• [TASK PROMPT]:
Count, in the entries below, the lines in which "body" occurs. Give the number, nothing more.

(Dataset entries)
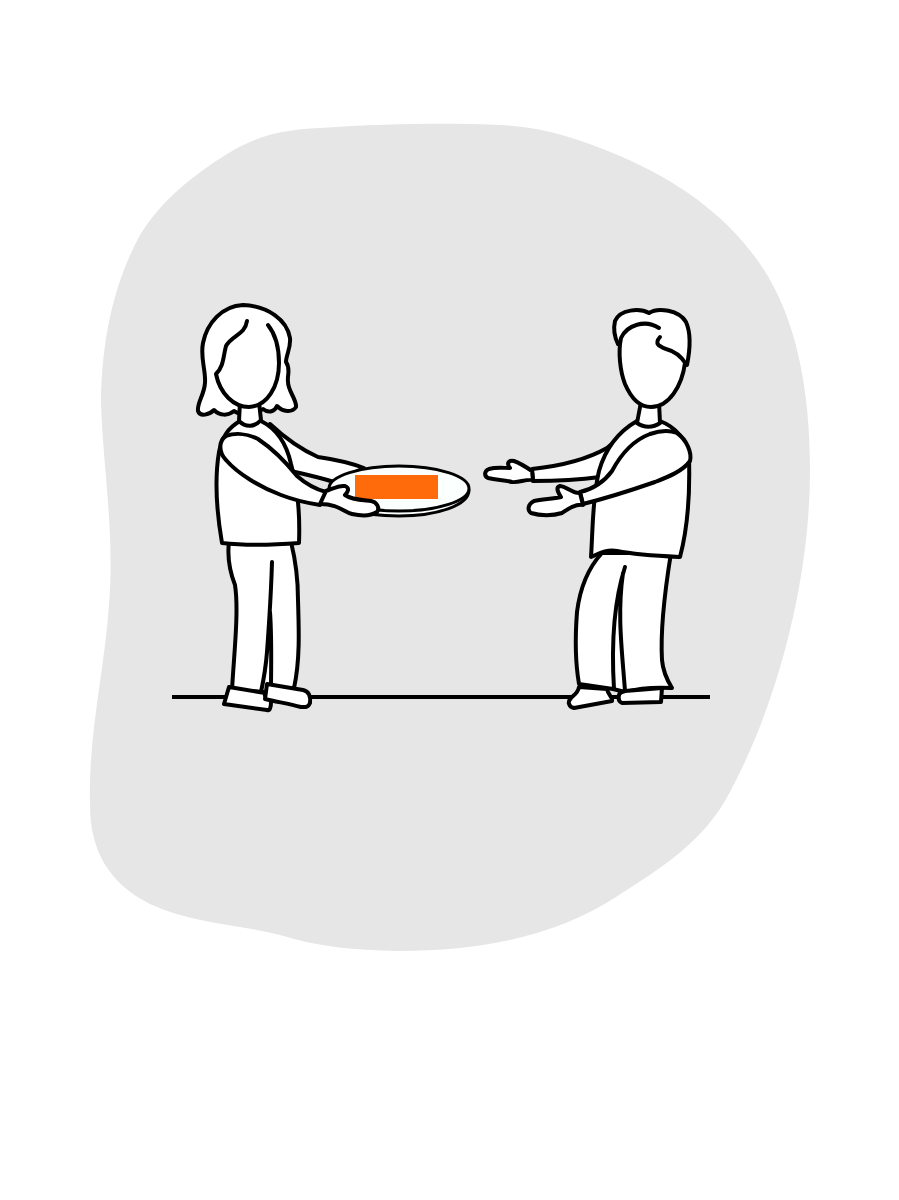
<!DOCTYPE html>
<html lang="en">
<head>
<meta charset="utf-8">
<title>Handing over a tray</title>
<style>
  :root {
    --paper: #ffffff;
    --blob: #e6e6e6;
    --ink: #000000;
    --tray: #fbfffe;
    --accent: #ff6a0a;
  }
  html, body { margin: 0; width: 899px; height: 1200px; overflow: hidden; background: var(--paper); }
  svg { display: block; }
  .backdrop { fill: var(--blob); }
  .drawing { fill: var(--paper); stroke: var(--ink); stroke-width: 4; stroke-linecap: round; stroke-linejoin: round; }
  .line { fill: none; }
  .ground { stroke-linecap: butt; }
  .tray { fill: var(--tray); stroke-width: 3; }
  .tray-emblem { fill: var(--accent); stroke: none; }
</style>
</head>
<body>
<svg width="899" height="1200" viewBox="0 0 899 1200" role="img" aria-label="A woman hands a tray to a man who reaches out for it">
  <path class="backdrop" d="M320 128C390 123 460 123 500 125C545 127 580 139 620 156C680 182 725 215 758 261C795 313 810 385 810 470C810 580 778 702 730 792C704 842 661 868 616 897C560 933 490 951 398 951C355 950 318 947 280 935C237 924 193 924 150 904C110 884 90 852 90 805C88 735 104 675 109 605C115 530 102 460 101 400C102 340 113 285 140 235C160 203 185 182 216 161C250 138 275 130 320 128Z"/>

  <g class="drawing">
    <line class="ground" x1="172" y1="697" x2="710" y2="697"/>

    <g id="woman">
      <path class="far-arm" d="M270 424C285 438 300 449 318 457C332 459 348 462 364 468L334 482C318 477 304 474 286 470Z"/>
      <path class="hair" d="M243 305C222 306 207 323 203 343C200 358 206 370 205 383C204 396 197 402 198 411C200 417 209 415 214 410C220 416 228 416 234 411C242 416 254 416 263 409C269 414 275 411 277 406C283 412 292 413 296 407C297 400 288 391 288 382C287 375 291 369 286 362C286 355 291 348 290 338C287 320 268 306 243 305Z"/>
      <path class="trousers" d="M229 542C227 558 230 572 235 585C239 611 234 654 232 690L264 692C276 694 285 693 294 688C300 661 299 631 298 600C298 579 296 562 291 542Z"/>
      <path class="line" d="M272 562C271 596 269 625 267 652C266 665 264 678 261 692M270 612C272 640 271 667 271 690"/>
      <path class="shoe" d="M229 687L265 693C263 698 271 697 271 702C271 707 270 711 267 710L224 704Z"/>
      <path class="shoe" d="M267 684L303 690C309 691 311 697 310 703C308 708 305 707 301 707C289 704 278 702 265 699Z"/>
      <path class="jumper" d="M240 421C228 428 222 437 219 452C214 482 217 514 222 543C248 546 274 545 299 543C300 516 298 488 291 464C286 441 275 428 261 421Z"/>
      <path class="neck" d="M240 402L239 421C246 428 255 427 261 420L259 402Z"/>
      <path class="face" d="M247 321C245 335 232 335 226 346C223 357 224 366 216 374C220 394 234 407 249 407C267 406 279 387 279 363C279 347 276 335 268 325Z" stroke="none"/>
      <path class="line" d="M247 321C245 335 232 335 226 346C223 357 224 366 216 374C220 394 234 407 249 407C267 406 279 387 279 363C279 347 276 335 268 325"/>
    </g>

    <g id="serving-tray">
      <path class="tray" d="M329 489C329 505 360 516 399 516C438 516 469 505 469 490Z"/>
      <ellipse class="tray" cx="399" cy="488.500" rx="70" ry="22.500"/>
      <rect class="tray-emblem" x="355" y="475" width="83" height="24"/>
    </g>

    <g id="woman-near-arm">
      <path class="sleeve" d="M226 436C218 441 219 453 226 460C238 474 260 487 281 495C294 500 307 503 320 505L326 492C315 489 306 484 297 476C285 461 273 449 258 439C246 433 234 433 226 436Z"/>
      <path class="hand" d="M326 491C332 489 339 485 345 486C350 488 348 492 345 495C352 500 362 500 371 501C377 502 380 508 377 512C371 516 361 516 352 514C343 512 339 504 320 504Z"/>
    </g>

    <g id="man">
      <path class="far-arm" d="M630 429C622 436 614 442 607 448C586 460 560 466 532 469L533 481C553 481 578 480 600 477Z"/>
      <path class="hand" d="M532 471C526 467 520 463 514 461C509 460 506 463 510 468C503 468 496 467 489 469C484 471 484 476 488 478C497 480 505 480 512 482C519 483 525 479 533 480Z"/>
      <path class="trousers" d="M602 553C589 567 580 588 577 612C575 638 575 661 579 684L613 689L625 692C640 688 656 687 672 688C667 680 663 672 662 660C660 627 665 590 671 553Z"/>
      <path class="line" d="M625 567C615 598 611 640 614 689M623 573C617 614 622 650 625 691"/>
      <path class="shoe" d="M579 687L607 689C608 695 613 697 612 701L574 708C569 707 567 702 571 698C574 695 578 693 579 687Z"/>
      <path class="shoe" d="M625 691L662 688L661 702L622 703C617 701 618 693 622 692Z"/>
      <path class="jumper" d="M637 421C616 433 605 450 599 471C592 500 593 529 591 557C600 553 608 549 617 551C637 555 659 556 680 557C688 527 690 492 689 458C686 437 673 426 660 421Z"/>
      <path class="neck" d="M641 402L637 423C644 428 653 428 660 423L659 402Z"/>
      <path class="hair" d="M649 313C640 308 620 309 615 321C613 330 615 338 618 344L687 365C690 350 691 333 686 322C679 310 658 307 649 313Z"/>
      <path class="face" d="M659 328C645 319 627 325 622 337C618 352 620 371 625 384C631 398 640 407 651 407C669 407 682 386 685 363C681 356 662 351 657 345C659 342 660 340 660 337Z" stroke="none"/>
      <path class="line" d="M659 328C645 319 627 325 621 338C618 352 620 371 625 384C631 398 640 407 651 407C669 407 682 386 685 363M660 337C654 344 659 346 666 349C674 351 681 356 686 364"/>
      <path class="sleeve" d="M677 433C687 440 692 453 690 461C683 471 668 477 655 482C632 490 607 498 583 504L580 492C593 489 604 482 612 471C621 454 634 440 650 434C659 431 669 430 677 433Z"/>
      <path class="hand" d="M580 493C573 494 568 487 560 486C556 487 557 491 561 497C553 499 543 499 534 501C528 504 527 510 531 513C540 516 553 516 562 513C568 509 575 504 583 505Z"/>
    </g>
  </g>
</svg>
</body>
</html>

• [ANSWER TO THE EXERCISE]:
3